■ What this task involves
Please copy every line from the following entries in which the word "ring" appears.

■ Extracted information
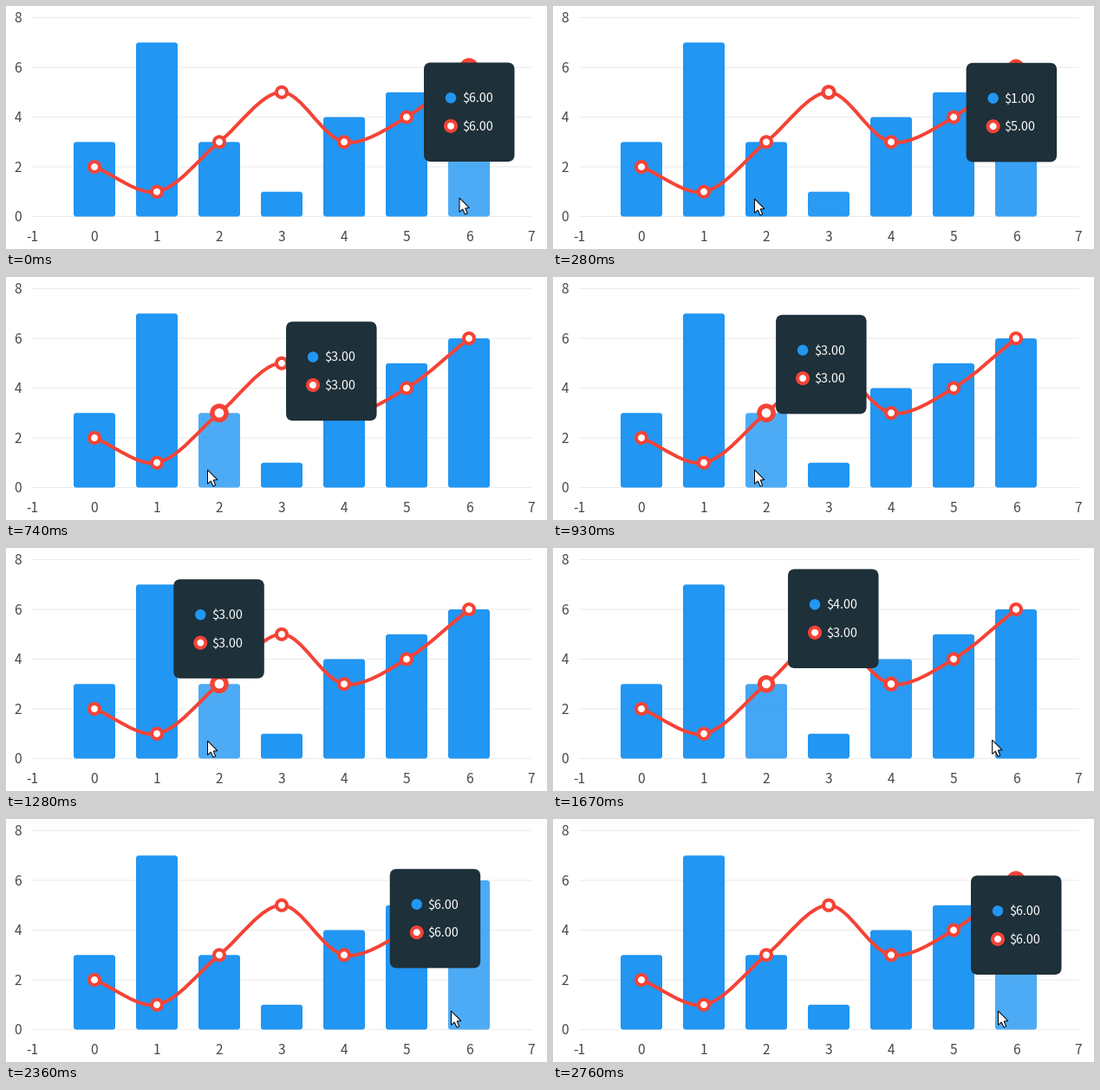
Write a matplotlib script that moves like this. It is 624x281 px and loops after 2.83 s.

```python
import numpy as np
import matplotlib.pyplot as plt
from matplotlib.animation import FuncAnimation
from matplotlib.patches import Circle, FancyBboxPatch, PathPatch, Polygon
from matplotlib.path import Path

W, H, DPI = 624, 281, 100
PX = 72 / DPI
LOOP, TICK, STEP = 2830, 10, 67
STEPS = LOOP // STEP
BLUE, RED, DARK, INK = "#2196f3", "#f44336", "#1e3039", "#484848"
FONT = ["Noto Sans CJK JP", "DejaVu Sans"]
FADE = 0.22
TIP_W, TIP_H = 104.5, 114.6

bars = [3, 7, 3, 1, 4, 5, 6]
line = [2, 1, 3, 5, 3, 4, 6]


def px(v):
    return 102 + 72 * v


def py(v):
    return 243.5 - 28.75 * v


def glide(k, start, end, a, b, power=1.0):
    """Ease out from a to b between two steps."""
    u = np.clip((k - start) / (end - start), 0, 1)
    return np.add(b, np.subtract(a, b) * (1 - u) ** power)


def cursor_at(k):
    left = (232.5, 223)
    if k < 23:
        return glide(k, 1, 4, (523, 222), left)
    return glide(k, 23, 25.05, left, (513.5, 222))


def tip_at(k):
    right, dip, left, peak = (482, 65.4), (455, 67.2), (193.3, 36.2), (271, 24.4)
    if k < 5:
        return glide(k, 3.75, 5, right, dip)
    if k < 23:
        return glide(k, 5, 16.9, dip, left)
    if k < 25:
        return glide(k, 23, 25, left, peak)
    return glide(k, 25, 40, peak, right, 1.53)


def hovered(k):
    # The hover state trails the cursor by one step
    x = cursor_at(max(k - 1, 0))[0]
    return int(np.clip(round((x - px(0)) / 72), 0, 6))


def fade_levels():
    level = np.arange(7) == hovered(0)
    out = []
    for k in range(STEPS):
        goal = np.arange(7) == hovered(k)
        level = np.clip(level + np.where(goal, FADE, -FADE), 0, 1)
        out.append(level)
    return out


def smooth_path(pts, s=0.65):
    p = np.vstack([pts[:1], pts, pts[-1:]])
    verts, codes = [pts[0]], [Path.MOVETO]
    for a, b, c, d in zip(p, p[1:], p[2:], p[3:]):
        m1, m2, m3 = (a + b) / 2, (b + c) / 2, (c + d) / 2
        l1, l2, l3 = (np.hypot(*v) for v in (b - a, c - b, d - c))
        q1 = m1 + (m2 - m1) * l1 / (l1 + l2)
        q2 = m2 + (m3 - m2) * l2 / (l2 + l3)
        verts += [b + (m2 - q1) * s, c + (m2 - q2) * s, c]
        codes += [Path.CURVE4] * 3
    return Path(verts, codes)


def rounded(x, y, w, h, r, **kw):
    box = FancyBboxPatch((x, y), w, h, lw=0,
                         boxstyle=f"round,pad=0,rounding_size={r}", **kw)
    return ax.add_patch(box)


def ring(x, y, z):
    return ax.add_patch(Circle((x, y), 6, fc="white", ec=RED, lw=4 * PX, zorder=z))


def label(x, y, s, size=15.5, color=INK, **kw):
    return ax.text(x, y, s, family=FONT, fontsize=size * PX, color=color,
                   va="baseline", **kw)


fig = plt.figure(figsize=(W / DPI, H / DPI), dpi=DPI, facecolor="white")
ax = fig.add_axes([0, 0, 1, 1])
ax.set(xlim=(0, W), ylim=(H, 0))
ax.axis("off")

for v in range(0, 9, 2):
    ax.plot([px(-1), px(7)], [py(v)] * 2, color="#ebebeb", lw=PX, zorder=1,
            snap=False)
    label(13.6, py(v) + 5.7, str(v), ha="center")
for v in range(-1, 8):
    label(px(v), 271.6, str(v), ha="center")

columns = [rounded(px(i) - 24, py(v), 48, py(0) - py(v), 3, fc=BLUE, zorder=2)
           for i, v in enumerate(bars)]
pts = np.array([(px(i), py(v)) for i, v in enumerate(line)])
ax.add_patch(PathPatch(smooth_path(pts), fc="none", ec=RED, lw=4 * PX, zorder=3))
dots = [ring(x, y, 4) for x, y in pts]

tip = rounded(0, 0, TIP_W, TIP_H, 8, fc=DARK, zorder=6)
bar_key = ax.add_patch(Circle((0, 0), 6.2, fc=BLUE, lw=0, zorder=7))
line_key = ring(0, 0, 7)
tip_texts = [label(0, 0, "", 14.4, "#f8f8f8", zorder=7) for _ in range(2)]

ARROW = np.array([(0, 0), (0, 16.3), (3.8, 12.9), (6.4, 18.9), (9.2, 17.7),
                  (6.7, 11.9), (11.4, 11.5)])
cursor = ax.add_patch(Polygon(ARROW, fc="white", ec="black", lw=PX, zorder=9))

levels = fade_levels()


def update(i):
    k = min((i * TICK + 8) // STEP, STEPS - 1)
    for col, dot, level in zip(columns, dots, levels[k]):
        scale = 1 + 0.35 * level
        col.set_alpha(1 - 0.2 * level)
        dot.set_radius(6 * scale)
        dot.set_linewidth(4 * scale * PX)

    x, y = tip_at(k)
    tip.set_bounds(x, y, TIP_W, TIP_H)
    n = hovered(k)
    rows = zip((bar_key, line_key), tip_texts, (bars[n], line[n]), (40.9, 73.4))
    for key, text, value, dy in rows:
        key.center = x + 31, y + dy
        text.set_text(f"${value:.2f}")
        text.set_position((x + 43.7, y + dy + 5))

    cursor.set_xy(ARROW + cursor_at(k))
    return []


anim = FuncAnimation(fig, update, frames=LOOP // TICK, interval=TICK,
                     repeat=True, repeat_delay=0, blit=False)
plt.show()
```
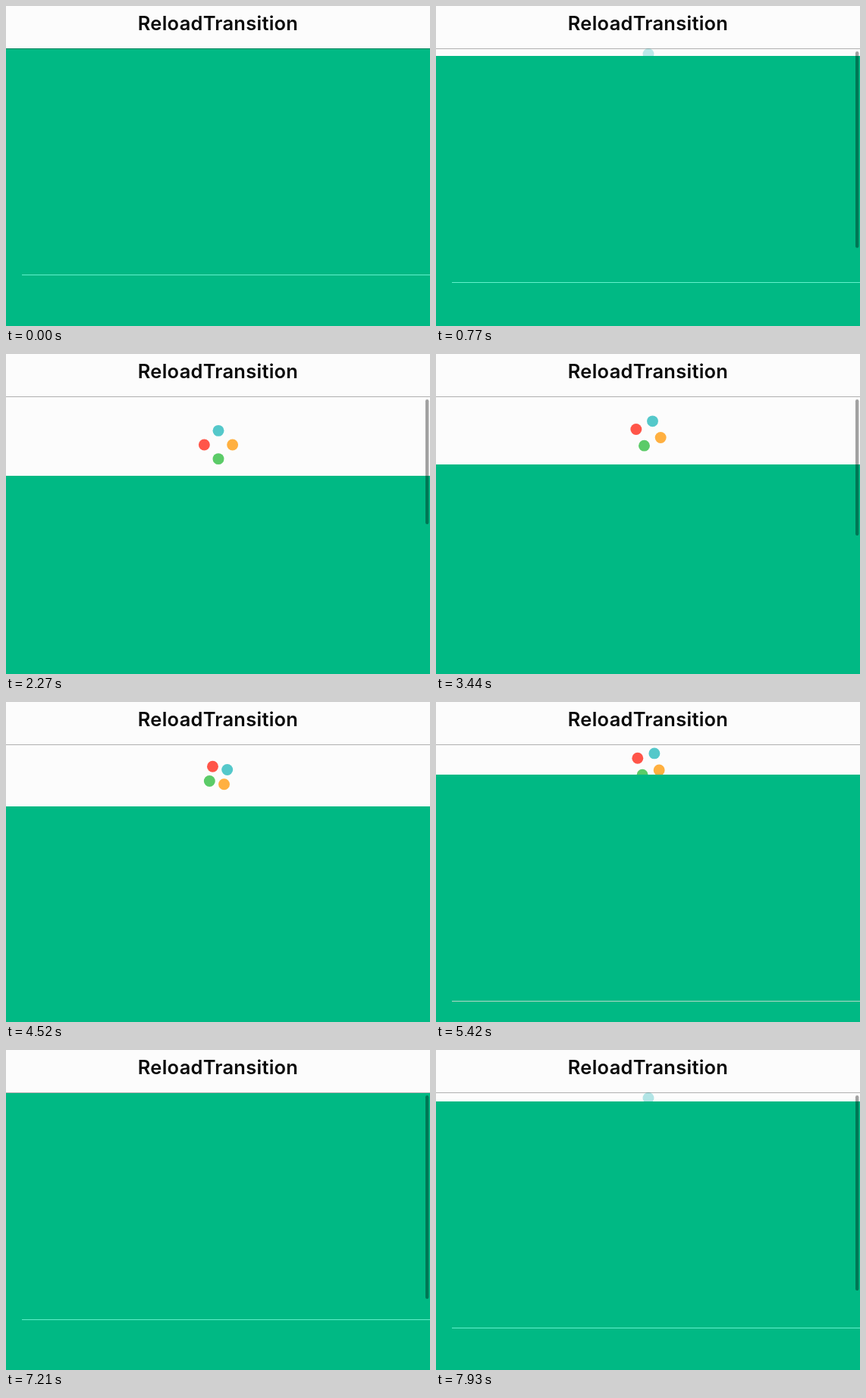
An HTML page with a canvas for the animation above (8 s loop, 559 by 423 pixels).

```html
<!DOCTYPE html>
<html lang="en">
<head>
<meta charset="utf-8">
<title>Pull to refresh</title>
<style>
  html, body { margin: 0; width: 559px; height: 423px; overflow: hidden; background: #fcfcfc; }
  canvas { position: absolute; left: 0; top: 0; }
  h1 {
    position: absolute; left: 0; top: 0; width: 559px; margin: 0;
    font: 600 25.5px/46px Inter, Roboto, sans-serif; letter-spacing: .25px;
    text-align: center; color: #0a0a0a;
  }
</style>
</head>
<body>
<canvas id="stage" width="559" height="423"></canvas>
<h1>ReloadTransition</h1>
<script>
const W = 559, H = 423, LOOP = 8000, NAV = 56, CX = 280;
const PT = 1.4907;            // pixels per point
const R = 5 * PT;             // dot radius
const ORBIT = 12.5 * PT;
const HEADER = 35 * PT, PULL = 55 * PT;
const SPIN_START = 3389, SPIN_END = 5870, SPIN_TIME = 976;

const TEAL = [84, 200, 202], RED = [255, 85, 73], GREEN = [91, 203, 104], AMBER = [255, 176, 64];
const COLORS = [TEAL, RED, GREEN, AMBER];
const DIRS = [[0, -1], [-1, 0], [0, 1], [1, 0]];

// Screen updates: start, interval, number of intervals
const RUNS = [[0, 1, 0], [500, 88.5, 20], [2900, 1, 0], [3080, 1, 0], [3440, 90, 27], [7210, 90, 8]];

// Pull distance: time, pixels, eased arrival
const PULLS = [
  [0, 0], [410, 0], [500, 1], [700, 7], [900, 17], [1100, 32], [1300, 53], [1385, 63],
  [1600, 82], [1850, 95], [2180, 104], [2270, 105], [2840, 105], [2900, 106], [3020, 106],
  [3080, 107], [3389, 107], [3440, 90], [3530, 85], [3620, 83], [3710, 82],
  [5000, 82], [5830, 0, true], [7120, 0], [7210, 1], [7600, 5], [7930, 12], [8000, 14]
];

const ctx = document.getElementById('stage').getContext('2d');
const clamp = (v, a, b) => Math.min(b, Math.max(a, v));
const rgb = c => `rgb(${c.map(Math.round)})`;
const mix = (a, b, k) => a.map((v, i) => v + (b[i] - v) * k);

function snap(t) {
  const [start, step, count] = RUNS.filter(r => r[0] <= t).pop();
  return start + step * Math.min(count, Math.floor((t - start) / step + 1e-6));
}

function pullAt(t) {
  const i = Math.max(1, PULLS.findIndex(k => k[0] >= t));
  const [t0, a] = PULLS[i - 1], [t1, b, eased] = PULLS[i];
  let k = clamp((t - t0) / (t1 - t0), 0, 1);
  if (eased) k = (1 - Math.cos(Math.PI * k)) / 2;
  return a + (b - a) * k;
}

function dot(x, y, color, alpha = 1) {
  ctx.globalAlpha = alpha;
  ctx.fillStyle = rgb(color);
  ctx.beginPath();
  ctx.arc(x, y, R, 0, 7);
  ctx.fill();
  ctx.globalAlpha = 1;
}

// Thick stroke running along one side of the diamond
function link(cy, stage, from, to, color) {
  const a = DIRS[stage], b = DIRS[(stage + 1) % 4];
  const at = k => [CX + ORBIT * (a[0] + (b[0] - a[0]) * k), cy + ORBIT * (a[1] + (b[1] - a[1]) * k)];
  ctx.strokeStyle = rgb(color);
  ctx.lineWidth = R * 2;
  ctx.lineCap = 'round';
  ctx.beginPath();
  ctx.moveTo(...at(from));
  ctx.lineTo(...at(to));
  ctx.stroke();
}

function drawPulled(cy, pull, lagged) {
  const p = lagged / PT - 15;
  if (p >= 0 && p < 40) {
    const stage = Math.floor(p / 10), sub = p - stage * 10;
    const from = sub <= 5 ? 0 : Math.max(.6, (sub - 5) / 5);
    const to = Math.min(1, sub / 5);
    const old = stage ? clamp(1 - sub / 2.3, 0, 1) : 0;
    link(cy, stage, from, to, mix(COLORS[stage], COLORS[Math.max(0, stage - 1)], old));
  }
  DIRS.forEach(([x, y], i) => {
    if (i && p < i * 10) return;
    dot(CX + x * ORBIT, cy + y * ORBIT, COLORS[i], i ? 1 : Math.min(1, pull / PT / 18));
  });
}

function drawSpinning(cy, t) {
  const phase = (t - SPIN_START) / SPIN_TIME;
  const pulse = 1 - Math.abs(1 - (phase * 4) % 2);
  const r = ORBIT - R * pulse;
  const s = Math.sin(phase * 2 * Math.PI), c = Math.cos(phase * 2 * Math.PI);
  DIRS.forEach(([x, y], i) => dot(CX + r * (x * c - y * s), cy + r * (x * s + y * c), COLORS[i]));
}

function drawScrollbar(t, pull) {
  const active = (t >= 500 && t < 4160) || t >= 7210;
  if (!active) return;
  const settled = t >= SPIN_START && t < 5000;
  const alpha = settled ? clamp((4050 - t) / 300, 0, 1) : 1;
  const extra = settled ? clamp((t - 3440) / 180, 0, 1) * 9 : 0;
  ctx.fillStyle = `rgba(0,0,0,${.36 * alpha})`;
  ctx.beginPath();
  ctx.roundRect(553, 60, 4.4, 270 - pull + extra, 2.2);
  ctx.fill();
}

function draw(time) {
  const t = snap(time), pull = pullAt(t);
  const top = NAV + Math.round(pull);
  const cy = pull < HEADER ? NAV + HEADER / 2 : top - Math.min(pull, PULL) / 2;

  ctx.fillStyle = '#fcfcfc';
  ctx.fillRect(0, 0, W, H);
  if (t >= SPIN_START && t < SPIN_END) drawSpinning(cy, t);
  else if (pull > 0) drawPulled(cy, pull, pullAt(Math.max(0, t - 70)));

  ctx.fillStyle = '#00b984';
  ctx.fillRect(0, top, W, H);
  ctx.fillStyle = pull > 20 ? '#b4d8c8' : '#62f0cb';
  ctx.fillRect(21, top + 299, W, 1);
  drawScrollbar(t, pull);

  ctx.fillStyle = '#fcfcfc';
  ctx.fillRect(0, 0, W, NAV);
  ctx.fillStyle = 'rgba(0,0,0,.3)';
  ctx.fillRect(0, NAV, W, 1);
}

const begin = performance.now();
function tick() {
  draw((performance.now() - begin) % LOOP);
  requestAnimationFrame(tick);
}
tick();
</script>
</body>
</html>
```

■ Answer box
def ring(x, y, z):
dots = [ring(x, y, 4) for x, y in pts]
line_key = ring(0, 0, 7)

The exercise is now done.